Action item
Line count for "transform": give the number of lines in the records below that hold it, and nothing else.

Stored items
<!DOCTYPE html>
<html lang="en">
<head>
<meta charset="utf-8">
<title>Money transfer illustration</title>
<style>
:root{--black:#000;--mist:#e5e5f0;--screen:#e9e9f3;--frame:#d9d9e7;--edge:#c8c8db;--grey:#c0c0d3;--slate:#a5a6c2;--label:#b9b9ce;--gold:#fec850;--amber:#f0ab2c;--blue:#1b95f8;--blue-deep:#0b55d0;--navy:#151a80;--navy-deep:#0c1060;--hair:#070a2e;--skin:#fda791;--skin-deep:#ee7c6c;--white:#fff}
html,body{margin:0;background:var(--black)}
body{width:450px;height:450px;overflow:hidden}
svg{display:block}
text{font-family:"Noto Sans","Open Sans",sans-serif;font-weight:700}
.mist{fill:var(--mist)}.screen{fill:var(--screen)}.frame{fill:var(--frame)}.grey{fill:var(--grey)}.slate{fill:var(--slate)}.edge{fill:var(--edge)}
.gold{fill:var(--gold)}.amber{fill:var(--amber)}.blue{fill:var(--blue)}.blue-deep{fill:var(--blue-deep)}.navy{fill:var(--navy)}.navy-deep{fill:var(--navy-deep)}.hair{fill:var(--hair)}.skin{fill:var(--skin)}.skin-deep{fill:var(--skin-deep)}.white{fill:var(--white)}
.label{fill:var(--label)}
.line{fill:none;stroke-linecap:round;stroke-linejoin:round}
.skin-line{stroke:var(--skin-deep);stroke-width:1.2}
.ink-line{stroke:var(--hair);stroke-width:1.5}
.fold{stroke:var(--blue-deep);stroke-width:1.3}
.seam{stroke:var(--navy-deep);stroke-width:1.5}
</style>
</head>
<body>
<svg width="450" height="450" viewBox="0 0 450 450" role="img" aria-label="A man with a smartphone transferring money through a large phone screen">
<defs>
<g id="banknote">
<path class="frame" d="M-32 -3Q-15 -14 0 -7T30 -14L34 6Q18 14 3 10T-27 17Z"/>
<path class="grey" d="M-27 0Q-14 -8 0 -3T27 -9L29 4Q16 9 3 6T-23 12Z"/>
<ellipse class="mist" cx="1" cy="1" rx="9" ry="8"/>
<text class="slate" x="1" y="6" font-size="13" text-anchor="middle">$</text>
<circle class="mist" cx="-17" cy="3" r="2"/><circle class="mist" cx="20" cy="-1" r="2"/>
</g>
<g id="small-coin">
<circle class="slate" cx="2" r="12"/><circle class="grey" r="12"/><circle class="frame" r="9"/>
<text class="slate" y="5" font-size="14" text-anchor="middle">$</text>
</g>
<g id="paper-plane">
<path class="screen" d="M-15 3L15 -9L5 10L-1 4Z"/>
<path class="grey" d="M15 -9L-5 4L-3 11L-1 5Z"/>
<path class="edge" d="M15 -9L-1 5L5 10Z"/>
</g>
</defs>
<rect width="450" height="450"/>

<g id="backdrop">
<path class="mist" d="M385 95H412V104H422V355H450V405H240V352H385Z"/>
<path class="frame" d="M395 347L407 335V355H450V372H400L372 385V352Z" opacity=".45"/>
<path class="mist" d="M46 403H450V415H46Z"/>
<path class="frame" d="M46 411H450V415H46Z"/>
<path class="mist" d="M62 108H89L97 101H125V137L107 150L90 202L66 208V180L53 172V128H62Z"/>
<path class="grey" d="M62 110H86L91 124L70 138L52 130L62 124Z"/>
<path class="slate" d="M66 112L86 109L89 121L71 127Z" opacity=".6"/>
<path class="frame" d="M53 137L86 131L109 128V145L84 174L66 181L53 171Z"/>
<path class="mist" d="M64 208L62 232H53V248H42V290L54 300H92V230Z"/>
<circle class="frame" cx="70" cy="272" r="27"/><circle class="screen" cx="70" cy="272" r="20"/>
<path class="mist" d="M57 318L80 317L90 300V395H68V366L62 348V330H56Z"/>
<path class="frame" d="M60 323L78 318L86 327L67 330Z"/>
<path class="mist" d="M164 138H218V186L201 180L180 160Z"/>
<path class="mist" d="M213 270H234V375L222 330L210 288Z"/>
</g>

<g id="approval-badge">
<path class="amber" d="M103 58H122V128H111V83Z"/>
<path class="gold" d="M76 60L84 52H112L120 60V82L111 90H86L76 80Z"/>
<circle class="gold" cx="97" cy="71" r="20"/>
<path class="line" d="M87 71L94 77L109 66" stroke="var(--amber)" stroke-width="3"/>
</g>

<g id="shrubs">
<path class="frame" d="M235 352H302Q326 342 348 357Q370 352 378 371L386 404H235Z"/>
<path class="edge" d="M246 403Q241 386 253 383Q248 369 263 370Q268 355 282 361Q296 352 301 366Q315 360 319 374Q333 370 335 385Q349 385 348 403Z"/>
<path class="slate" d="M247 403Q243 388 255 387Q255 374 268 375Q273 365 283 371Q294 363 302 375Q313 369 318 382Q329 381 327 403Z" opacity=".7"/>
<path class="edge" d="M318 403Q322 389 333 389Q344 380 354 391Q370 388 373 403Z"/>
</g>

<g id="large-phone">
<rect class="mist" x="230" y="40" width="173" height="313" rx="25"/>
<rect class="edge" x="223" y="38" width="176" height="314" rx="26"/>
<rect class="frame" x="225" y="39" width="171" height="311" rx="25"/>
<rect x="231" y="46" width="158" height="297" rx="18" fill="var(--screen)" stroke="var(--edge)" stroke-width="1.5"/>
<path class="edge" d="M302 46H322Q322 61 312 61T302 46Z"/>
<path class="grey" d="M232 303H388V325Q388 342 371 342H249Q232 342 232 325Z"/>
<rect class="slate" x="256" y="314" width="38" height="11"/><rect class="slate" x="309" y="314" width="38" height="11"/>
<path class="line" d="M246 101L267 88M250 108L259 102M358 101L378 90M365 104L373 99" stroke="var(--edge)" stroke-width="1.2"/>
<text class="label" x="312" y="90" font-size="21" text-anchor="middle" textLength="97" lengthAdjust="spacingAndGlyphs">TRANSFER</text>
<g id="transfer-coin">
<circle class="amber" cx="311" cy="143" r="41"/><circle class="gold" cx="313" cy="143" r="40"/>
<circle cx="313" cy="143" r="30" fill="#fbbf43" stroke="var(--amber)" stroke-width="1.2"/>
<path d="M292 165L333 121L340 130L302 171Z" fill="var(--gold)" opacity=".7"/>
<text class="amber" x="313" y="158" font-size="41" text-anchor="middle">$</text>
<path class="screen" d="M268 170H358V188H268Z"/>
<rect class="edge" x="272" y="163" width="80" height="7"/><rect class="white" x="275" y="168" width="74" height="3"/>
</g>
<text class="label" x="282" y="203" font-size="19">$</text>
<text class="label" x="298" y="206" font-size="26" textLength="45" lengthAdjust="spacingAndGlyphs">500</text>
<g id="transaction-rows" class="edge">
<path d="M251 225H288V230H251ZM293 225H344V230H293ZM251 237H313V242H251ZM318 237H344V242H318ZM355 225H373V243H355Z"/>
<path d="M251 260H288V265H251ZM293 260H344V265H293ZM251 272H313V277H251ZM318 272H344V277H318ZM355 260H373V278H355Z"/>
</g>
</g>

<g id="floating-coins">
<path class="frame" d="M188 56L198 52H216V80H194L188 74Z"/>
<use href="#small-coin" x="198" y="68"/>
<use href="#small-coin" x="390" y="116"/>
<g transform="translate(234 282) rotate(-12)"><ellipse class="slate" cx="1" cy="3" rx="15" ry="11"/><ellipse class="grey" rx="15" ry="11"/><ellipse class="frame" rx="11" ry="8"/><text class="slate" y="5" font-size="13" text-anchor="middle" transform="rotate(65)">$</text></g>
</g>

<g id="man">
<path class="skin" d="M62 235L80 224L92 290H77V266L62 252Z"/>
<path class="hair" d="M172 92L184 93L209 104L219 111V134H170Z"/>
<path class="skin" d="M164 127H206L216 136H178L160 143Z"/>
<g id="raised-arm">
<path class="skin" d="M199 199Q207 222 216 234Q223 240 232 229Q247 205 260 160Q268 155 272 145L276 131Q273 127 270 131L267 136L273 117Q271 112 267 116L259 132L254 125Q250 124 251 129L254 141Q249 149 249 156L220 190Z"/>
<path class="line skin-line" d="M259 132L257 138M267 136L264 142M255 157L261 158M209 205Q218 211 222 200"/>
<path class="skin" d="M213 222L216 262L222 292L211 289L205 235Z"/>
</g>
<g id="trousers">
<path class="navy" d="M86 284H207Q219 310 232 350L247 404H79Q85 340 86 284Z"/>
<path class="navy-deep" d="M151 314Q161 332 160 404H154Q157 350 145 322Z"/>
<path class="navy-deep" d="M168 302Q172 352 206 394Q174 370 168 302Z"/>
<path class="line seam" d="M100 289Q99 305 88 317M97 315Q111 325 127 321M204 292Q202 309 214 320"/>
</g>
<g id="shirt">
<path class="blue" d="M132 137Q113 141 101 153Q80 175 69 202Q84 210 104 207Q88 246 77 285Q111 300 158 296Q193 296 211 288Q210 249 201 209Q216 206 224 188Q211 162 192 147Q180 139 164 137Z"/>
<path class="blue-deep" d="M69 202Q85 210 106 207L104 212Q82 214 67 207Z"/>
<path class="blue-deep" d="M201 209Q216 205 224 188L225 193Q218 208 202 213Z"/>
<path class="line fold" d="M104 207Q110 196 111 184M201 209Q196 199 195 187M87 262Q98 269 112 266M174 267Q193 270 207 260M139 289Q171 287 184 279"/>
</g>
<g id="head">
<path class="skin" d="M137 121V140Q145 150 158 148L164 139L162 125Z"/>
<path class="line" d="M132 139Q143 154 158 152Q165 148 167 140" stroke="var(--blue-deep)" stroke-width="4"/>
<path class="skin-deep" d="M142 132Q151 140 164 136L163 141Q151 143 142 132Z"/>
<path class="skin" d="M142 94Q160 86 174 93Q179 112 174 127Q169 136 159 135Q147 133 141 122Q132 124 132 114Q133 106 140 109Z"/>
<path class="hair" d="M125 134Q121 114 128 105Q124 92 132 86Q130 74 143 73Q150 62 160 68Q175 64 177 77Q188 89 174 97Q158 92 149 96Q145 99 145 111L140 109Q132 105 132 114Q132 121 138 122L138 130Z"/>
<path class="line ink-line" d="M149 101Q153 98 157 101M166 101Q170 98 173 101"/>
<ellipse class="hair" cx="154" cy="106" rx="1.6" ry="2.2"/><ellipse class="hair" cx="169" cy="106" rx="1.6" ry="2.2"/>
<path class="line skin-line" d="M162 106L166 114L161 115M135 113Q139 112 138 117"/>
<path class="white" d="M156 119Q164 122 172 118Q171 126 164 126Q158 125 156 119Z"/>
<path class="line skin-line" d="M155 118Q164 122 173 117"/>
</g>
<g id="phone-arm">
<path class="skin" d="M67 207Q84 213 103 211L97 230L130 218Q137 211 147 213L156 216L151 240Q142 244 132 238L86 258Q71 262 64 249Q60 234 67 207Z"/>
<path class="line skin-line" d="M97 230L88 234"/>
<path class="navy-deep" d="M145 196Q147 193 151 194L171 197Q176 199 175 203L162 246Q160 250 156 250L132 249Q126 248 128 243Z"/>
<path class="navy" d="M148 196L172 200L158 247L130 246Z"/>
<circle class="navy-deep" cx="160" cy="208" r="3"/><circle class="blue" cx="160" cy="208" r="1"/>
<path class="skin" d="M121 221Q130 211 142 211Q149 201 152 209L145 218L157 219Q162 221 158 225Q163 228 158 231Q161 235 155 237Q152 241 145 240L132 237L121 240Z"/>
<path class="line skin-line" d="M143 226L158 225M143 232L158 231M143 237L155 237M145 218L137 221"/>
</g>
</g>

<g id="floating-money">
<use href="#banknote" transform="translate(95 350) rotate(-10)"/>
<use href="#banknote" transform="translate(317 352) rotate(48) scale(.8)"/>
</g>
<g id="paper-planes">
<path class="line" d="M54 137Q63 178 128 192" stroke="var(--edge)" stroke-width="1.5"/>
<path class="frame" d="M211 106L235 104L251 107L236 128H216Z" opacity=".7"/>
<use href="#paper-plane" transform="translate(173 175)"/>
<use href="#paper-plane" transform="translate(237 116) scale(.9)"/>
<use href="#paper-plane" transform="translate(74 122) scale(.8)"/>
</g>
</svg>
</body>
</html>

Output of the exercise
6